Plain-text document sources
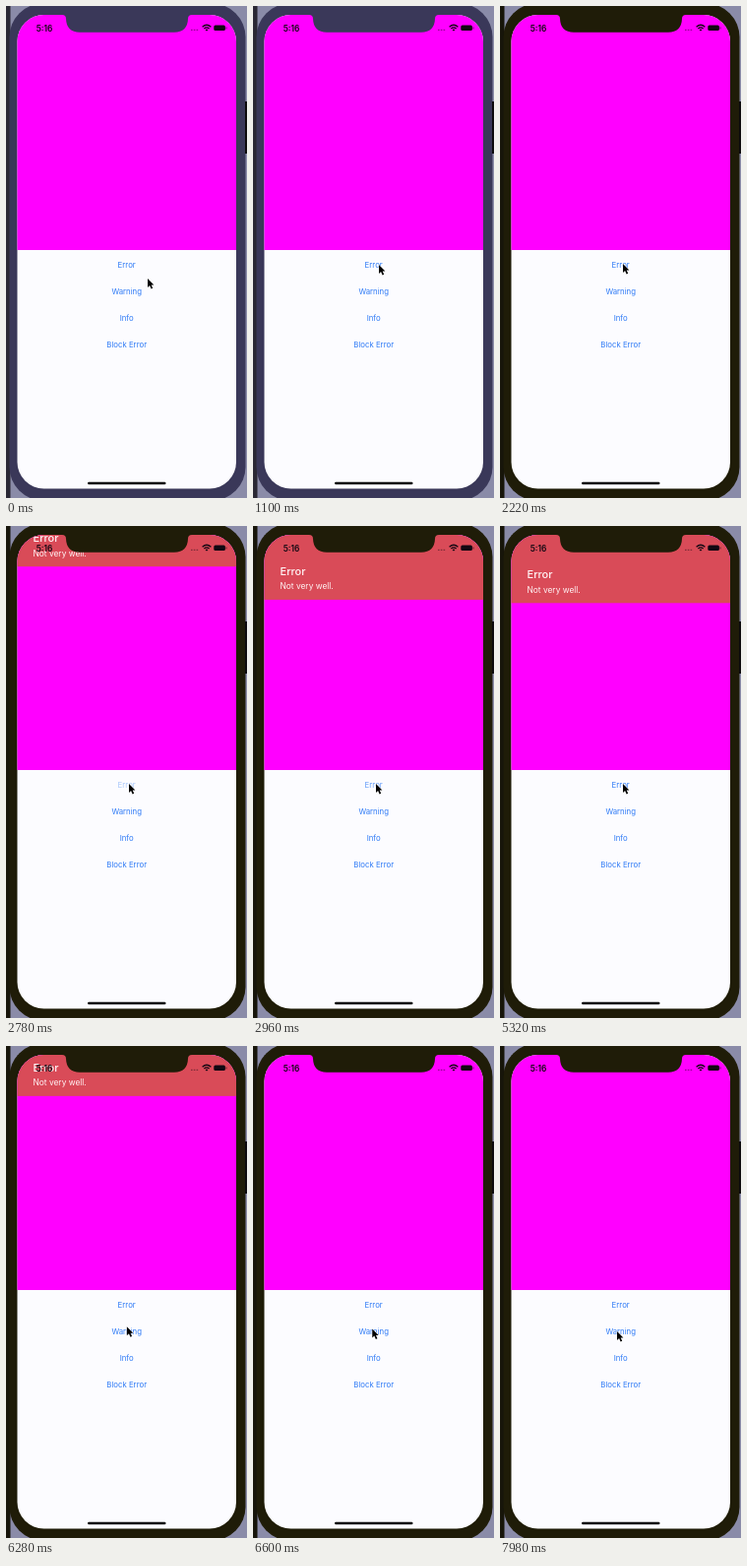
An HTML page that plays this animation: 245x500 px, repeating every 8 s.

```html
<!DOCTYPE html>
<html lang="en">
<head>
<meta charset="utf-8">
<title>Banner message</title>
<style>
  html, body { margin: 0; width: 100%; height: 100%; overflow: hidden; }
  svg { display: block; width: 100vw; height: 100vh; font-family: Inter, "Liberation Sans", sans-serif; }
  .links { font-size: 7.8px; fill: #2f7bf6; text-anchor: middle; }
</style>
</head>
<body>
<svg viewBox="0 0 245 500">
  <defs>
    <clipPath id="screen"><rect x="11.5" y="9" width="222.5" height="481.5" rx="27"/></clipPath>
  </defs>
  <rect width="245" height="500" fill="#8a8ba8"/>
  <rect id="edge" width="4.5" height="500"/>
  <rect id="bezel" x="3.5" y="-2.5" width="240" height="505" rx="34"/>
  <rect x="243" y="97" width="2" height="53" fill="#0c0a0c"/>

  <g clip-path="url(#screen)">
    <rect x="11" y="8" width="224" height="483" fill="#fcfcff"/>
    <rect x="11" y="8" width="224" height="240" fill="#f0f"/>
    <g class="links">
      <text id="errorLink" x="122.7" y="266">Error</text>
      <text x="122.7" y="293">Warning</text>
      <text x="122.7" y="319.7">Info</text>
      <text x="122.7" y="346.7">Block Error</text>
    </g>
    <g id="banner">
      <rect x="11" y="-20" width="224" height="98.3" fill="#d94b58"/>
      <g fill="#fff3f4">
        <text x="27.5" y="53" font-size="11" font-weight="500">Error</text>
        <text x="27.5" y="67.8" font-size="8.4">Not very well.</text>
      </g>
    </g>
    <g fill="#120812">
      <text x="30.7" y="25.5" font-size="8.3" font-weight="600">5:16</text>
      <path d="M188 24.3h1.6M190.8 24.3h1.6M193.6 24.3h1.6" stroke="#120812" stroke-opacity=".55"/>
      <path d="M199.6 21.2Q204 17.4 208.4 21.2M201.4 23Q204 20.8 206.6 23" fill="none" stroke="#120812" stroke-width="1.3"/>
      <path d="M202.6 24.2Q204 23 205.4 24.2L204 25.6Z"/>
      <rect x="211.3" y="19.5" width="11.6" height="5.6" rx="1.5"/>
      <rect x="223.5" y="21.2" width="1" height="2.2" rx=".5" opacity=".6"/>
    </g>
    <rect x="83" y="483.7" width="79.5" height="2.5" rx="1.25" fill="#080808"/>
  </g>
  <path id="notch" d="M57 8V9Q61 9 61 13Q61.5 26.7 75 26.7H171Q184.5 26.7 185 13Q185 9 189 9V8Z"/>
  <path id="cursor" d="M0 0V9L2.1 7.1L3.6 10.5L5.2 9.8L3.7 6.5H6.4Z" fill="#000"
        stroke="#fff" stroke-width=".8" stroke-linejoin="round" paint-order="stroke"/>
</svg>
<script>
  const LOOP = 8000;
  const HIDDEN = -78.5;
  const TONE_CHANGE = 2100;
  const PRESS = 2600, RELEASE = 2680, FADE = 420;
  const HIDE = 6145, HIDE_TIME = 230;
  const PATH = [
    [0, 144, 277], [100, 144, 277], [820, 131, 266], [1100, 128, 263], [1560, 125, 262],
    [5760, 125, 262], [6220, 123, 285], [6400, 122.5, 286], [6900, 119, 290], [LOOP, 119, 290]
  ];

  const $ = id => document.getElementById(id);
  const clamp = v => Math.min(1, Math.max(0, v));
  const smooth = v => v * v * (3 - 2 * v);
  const mix = (a, b, k) => a + (b - a) * k;

  function cursorAt(t) {
    const i = PATH.findIndex(p => p[0] > t);
    const [t0, x0, y0] = PATH[i - 1], [t1, x1, y1] = PATH[i];
    const k = smooth((t - t0) / (t1 - t0));
    return [mix(x0, x1, k), mix(y0, y1, k)];
  }

  // Damped spring in, quadratic ease out.
  function bannerAt(t) {
    if (t < RELEASE) return HIDDEN;
    if (t < HIDE) {
      const s = (t - RELEASE) * 0.0175;
      return HIDDEN * (1 + s) * Math.exp(-s);
    }
    return HIDDEN * clamp((t - HIDE) / HIDE_TIME) ** 2;
  }

  function linkOpacity(t) {
    if (t < PRESS) return 1;
    return mix(0.2, 1, clamp((t - RELEASE) / FADE));
  }

  function draw(t) {
    const early = t < TONE_CHANGE;
    $("bezel").setAttribute("fill", early ? "#3a3859" : "#1f1c08");
    $("notch").setAttribute("fill", early ? "#3a3859" : "#1f1c08");
    $("edge").setAttribute("fill", early ? "#2a2834" : "#17150a");
    $("banner").setAttribute("transform", `translate(0 ${bannerAt(t)})`);
    $("errorLink").setAttribute("opacity", linkOpacity(t));
    $("cursor").setAttribute("transform", `translate(${cursorAt(t)})`);
  }

  const start = performance.now();
  function tick() {
    draw((performance.now() - start) % LOOP);
    requestAnimationFrame(tick);
  }
  tick();
</script>
</body>
</html>
```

_WHAT THIS TASK INVOLVES_
Find all the lines with "setAttribute" in the data and copy them.

_TASK OUTPUT_
    $("bezel").setAttribute("fill", early ? "#3a3859" : "#1f1c08");
    $("notch").setAttribute("fill", early ? "#3a3859" : "#1f1c08");
    $("edge").setAttribute("fill", early ? "#2a2834" : "#17150a");
    $("banner").setAttribute("transform", `translate(0 ${bannerAt(t)})`);
    $("errorLink").setAttribute("opacity", linkOpacity(t));
    $("cursor").setAttribute("transform", `translate(${cursorAt(t)})`);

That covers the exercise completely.